ANCHORAGE — Alaska over the next decade will move to a “post-Prudhoe economy,” according to a new University of Alaska Anchorage report, but is in danger of not preparing because of the continued high price of oil.
The report by the Institute of Social and Economic Research said the problem of preparing for the decline in traditional North Slope oil resources has been hidden by high oil earnings.
Economist Scott Goldsmith, who wrote the study, concluded Alaska continues to have great petroleum resources, the Anchorage Daily News reported.
“But any number of roadblocks could derail a smooth transition. We all have a natural tendency to avoid decisions that require sacrifice in the near term to achieve a longer term goal,” Goldsmith said. “Obvious challenges to planning for the future include not focusing on the problem, not believing it’s urgent, not understanding the issues, and not trusting government to act in the interests of the average Alaskan.”
Revenue connected to oil production provides almost 90 percent of Alaska’s general fund revenue. Production through the trans-Alaska pipeline, however, has declined from a high of 2.1 million barrels per day. The 2011 daily average posted Sunday on the Alyeska Pipeline Service Co. website was 568,471 barrels.

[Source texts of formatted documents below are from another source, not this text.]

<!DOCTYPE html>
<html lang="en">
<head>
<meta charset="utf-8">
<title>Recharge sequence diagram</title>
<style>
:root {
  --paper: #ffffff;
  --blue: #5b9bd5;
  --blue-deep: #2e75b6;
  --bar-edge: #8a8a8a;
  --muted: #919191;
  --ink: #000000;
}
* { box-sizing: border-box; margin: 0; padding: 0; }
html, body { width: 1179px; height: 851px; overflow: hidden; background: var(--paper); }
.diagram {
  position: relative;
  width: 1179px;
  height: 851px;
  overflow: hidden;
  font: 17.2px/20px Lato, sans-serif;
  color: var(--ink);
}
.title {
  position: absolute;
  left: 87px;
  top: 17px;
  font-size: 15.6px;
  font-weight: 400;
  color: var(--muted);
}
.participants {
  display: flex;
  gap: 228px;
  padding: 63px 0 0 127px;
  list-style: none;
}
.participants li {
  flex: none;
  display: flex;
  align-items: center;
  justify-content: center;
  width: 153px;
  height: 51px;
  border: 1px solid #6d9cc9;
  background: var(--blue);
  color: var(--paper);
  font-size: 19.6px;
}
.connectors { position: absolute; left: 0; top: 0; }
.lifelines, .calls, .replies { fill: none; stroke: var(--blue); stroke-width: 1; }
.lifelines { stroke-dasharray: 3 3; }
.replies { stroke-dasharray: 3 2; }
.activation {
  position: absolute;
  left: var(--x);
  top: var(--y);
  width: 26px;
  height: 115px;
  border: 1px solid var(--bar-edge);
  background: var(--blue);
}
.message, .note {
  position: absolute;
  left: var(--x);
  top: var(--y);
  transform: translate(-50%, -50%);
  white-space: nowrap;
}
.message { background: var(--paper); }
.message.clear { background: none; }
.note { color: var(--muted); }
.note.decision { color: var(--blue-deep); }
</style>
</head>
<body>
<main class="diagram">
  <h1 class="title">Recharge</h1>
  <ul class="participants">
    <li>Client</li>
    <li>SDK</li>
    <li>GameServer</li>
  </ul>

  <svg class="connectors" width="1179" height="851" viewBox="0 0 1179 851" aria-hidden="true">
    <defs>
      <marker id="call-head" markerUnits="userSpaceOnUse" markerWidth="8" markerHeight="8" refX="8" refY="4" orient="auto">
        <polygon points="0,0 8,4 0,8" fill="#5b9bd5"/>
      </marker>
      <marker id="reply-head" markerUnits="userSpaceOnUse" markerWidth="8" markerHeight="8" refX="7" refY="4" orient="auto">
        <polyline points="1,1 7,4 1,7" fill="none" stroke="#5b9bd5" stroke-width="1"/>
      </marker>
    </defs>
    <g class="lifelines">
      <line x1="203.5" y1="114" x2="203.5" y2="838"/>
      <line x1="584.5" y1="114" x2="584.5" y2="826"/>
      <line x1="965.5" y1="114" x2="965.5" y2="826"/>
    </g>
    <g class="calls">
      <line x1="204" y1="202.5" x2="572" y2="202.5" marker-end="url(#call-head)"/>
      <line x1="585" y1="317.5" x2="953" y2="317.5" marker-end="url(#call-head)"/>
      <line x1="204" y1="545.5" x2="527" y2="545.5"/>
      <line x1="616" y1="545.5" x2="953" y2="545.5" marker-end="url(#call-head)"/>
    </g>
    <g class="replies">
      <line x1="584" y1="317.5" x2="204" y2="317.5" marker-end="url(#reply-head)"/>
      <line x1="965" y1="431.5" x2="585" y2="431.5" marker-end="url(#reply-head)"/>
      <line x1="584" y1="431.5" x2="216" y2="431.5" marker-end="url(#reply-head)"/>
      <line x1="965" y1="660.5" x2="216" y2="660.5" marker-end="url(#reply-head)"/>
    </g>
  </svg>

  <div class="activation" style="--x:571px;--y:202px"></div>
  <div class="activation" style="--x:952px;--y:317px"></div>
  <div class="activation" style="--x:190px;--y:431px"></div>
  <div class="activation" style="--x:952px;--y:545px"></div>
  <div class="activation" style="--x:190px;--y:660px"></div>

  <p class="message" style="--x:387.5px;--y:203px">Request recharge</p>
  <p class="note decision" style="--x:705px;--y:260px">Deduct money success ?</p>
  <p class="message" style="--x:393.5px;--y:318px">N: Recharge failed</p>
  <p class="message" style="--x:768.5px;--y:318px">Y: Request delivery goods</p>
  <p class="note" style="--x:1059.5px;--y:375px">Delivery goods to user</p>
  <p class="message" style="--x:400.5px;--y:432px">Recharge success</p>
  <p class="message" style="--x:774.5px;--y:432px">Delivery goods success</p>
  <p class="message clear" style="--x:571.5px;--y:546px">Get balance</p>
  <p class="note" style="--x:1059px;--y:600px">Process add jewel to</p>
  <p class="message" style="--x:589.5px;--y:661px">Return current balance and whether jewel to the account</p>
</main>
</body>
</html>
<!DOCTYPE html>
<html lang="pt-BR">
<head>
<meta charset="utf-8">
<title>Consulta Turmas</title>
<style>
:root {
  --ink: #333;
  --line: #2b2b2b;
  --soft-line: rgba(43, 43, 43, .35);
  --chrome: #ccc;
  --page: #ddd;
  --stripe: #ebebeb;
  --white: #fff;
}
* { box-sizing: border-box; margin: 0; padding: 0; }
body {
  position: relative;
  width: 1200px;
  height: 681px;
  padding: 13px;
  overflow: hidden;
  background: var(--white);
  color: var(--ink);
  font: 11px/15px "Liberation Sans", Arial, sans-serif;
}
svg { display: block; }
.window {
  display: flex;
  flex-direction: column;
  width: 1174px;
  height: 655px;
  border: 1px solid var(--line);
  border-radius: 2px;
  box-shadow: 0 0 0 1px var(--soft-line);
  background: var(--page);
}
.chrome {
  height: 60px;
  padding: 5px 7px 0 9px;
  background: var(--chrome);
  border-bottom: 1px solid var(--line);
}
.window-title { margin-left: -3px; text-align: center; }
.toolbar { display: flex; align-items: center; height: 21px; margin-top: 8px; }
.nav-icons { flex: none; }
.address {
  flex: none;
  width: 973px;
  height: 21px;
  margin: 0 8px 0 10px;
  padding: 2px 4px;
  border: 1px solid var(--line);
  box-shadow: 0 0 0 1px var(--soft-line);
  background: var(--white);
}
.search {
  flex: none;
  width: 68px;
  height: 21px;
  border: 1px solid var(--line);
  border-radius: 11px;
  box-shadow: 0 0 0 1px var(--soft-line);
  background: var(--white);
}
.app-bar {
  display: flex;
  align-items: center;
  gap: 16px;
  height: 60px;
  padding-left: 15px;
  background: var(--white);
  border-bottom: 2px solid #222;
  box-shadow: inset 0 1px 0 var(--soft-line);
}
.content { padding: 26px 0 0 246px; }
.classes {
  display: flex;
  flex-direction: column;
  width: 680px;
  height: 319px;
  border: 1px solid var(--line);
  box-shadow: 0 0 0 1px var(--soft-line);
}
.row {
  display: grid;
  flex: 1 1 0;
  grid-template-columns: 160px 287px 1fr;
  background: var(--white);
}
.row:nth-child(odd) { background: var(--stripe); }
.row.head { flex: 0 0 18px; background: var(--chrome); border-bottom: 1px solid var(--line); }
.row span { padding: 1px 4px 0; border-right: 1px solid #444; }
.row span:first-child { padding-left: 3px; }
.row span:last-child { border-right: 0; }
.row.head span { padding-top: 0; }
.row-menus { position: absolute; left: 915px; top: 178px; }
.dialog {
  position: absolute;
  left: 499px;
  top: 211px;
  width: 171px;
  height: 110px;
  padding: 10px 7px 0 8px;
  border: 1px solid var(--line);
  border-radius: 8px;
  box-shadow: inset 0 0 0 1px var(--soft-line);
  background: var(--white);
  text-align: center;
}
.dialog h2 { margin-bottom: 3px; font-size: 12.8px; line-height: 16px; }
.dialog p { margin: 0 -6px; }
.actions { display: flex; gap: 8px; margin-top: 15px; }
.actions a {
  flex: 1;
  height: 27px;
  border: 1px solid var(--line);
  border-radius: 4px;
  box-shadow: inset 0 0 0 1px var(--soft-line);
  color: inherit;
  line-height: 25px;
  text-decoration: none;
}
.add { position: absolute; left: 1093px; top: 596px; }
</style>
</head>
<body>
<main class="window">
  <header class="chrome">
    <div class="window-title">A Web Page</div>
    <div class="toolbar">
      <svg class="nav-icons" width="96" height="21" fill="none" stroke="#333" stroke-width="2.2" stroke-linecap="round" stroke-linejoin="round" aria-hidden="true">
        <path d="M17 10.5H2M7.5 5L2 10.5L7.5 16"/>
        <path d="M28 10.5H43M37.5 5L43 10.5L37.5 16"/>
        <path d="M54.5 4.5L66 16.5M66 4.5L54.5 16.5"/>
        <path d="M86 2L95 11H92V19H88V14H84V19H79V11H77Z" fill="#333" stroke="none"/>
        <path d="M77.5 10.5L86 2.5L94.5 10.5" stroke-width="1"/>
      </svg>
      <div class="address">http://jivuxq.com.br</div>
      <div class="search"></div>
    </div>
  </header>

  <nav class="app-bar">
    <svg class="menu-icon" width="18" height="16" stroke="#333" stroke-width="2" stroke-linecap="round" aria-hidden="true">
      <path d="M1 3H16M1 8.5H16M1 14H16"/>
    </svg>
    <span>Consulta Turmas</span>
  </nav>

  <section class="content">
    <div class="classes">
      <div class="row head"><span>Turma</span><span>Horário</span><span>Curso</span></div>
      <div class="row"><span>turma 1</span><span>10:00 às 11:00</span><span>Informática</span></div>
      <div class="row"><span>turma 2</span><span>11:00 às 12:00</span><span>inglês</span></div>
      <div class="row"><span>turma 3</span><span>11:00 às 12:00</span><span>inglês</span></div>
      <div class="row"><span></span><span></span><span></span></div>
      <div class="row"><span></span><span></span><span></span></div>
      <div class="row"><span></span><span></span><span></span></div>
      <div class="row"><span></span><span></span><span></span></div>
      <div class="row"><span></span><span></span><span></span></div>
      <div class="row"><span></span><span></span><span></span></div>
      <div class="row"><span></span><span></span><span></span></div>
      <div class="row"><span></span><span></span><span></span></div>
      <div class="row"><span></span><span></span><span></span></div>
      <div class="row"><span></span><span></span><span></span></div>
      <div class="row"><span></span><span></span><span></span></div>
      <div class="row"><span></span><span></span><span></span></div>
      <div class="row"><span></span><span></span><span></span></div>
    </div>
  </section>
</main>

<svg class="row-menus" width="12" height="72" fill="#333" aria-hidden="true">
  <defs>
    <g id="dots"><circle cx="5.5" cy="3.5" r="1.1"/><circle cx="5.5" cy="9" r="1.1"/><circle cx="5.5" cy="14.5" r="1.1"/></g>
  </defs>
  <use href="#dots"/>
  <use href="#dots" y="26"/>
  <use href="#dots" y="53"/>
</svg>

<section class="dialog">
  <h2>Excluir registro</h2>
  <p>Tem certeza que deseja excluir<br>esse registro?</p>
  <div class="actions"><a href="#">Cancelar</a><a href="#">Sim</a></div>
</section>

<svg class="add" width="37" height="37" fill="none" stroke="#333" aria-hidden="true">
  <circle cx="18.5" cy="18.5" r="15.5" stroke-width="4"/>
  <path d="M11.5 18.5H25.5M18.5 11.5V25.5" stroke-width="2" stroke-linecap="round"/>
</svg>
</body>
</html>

Much of new oil production potential is on federal land or in offshore waters and would not give state government as much earnings, Goldsmith noted.
The report was presented as Alaska debates its tax structure.
“Alaskans need to consider how to structure a tax policy that will not only bring in revenues in the short run, but encourage continued production at levels that keep the oil pipeline economically viable and future revenues flowing,” Goldsmith wrote.
Gov. Sean Parnell during the legislative session urged lower state taxes for oil companies. He contends that lower taxes will be an incentive for oil companies to invest in Alaska.
Opponents of Parnell’s tax cut say there is no assurance that oil companies will use a tax savings to spend developing new fields in Alaska. The state House approved the tax measure but it faces strong opposition in the Senate.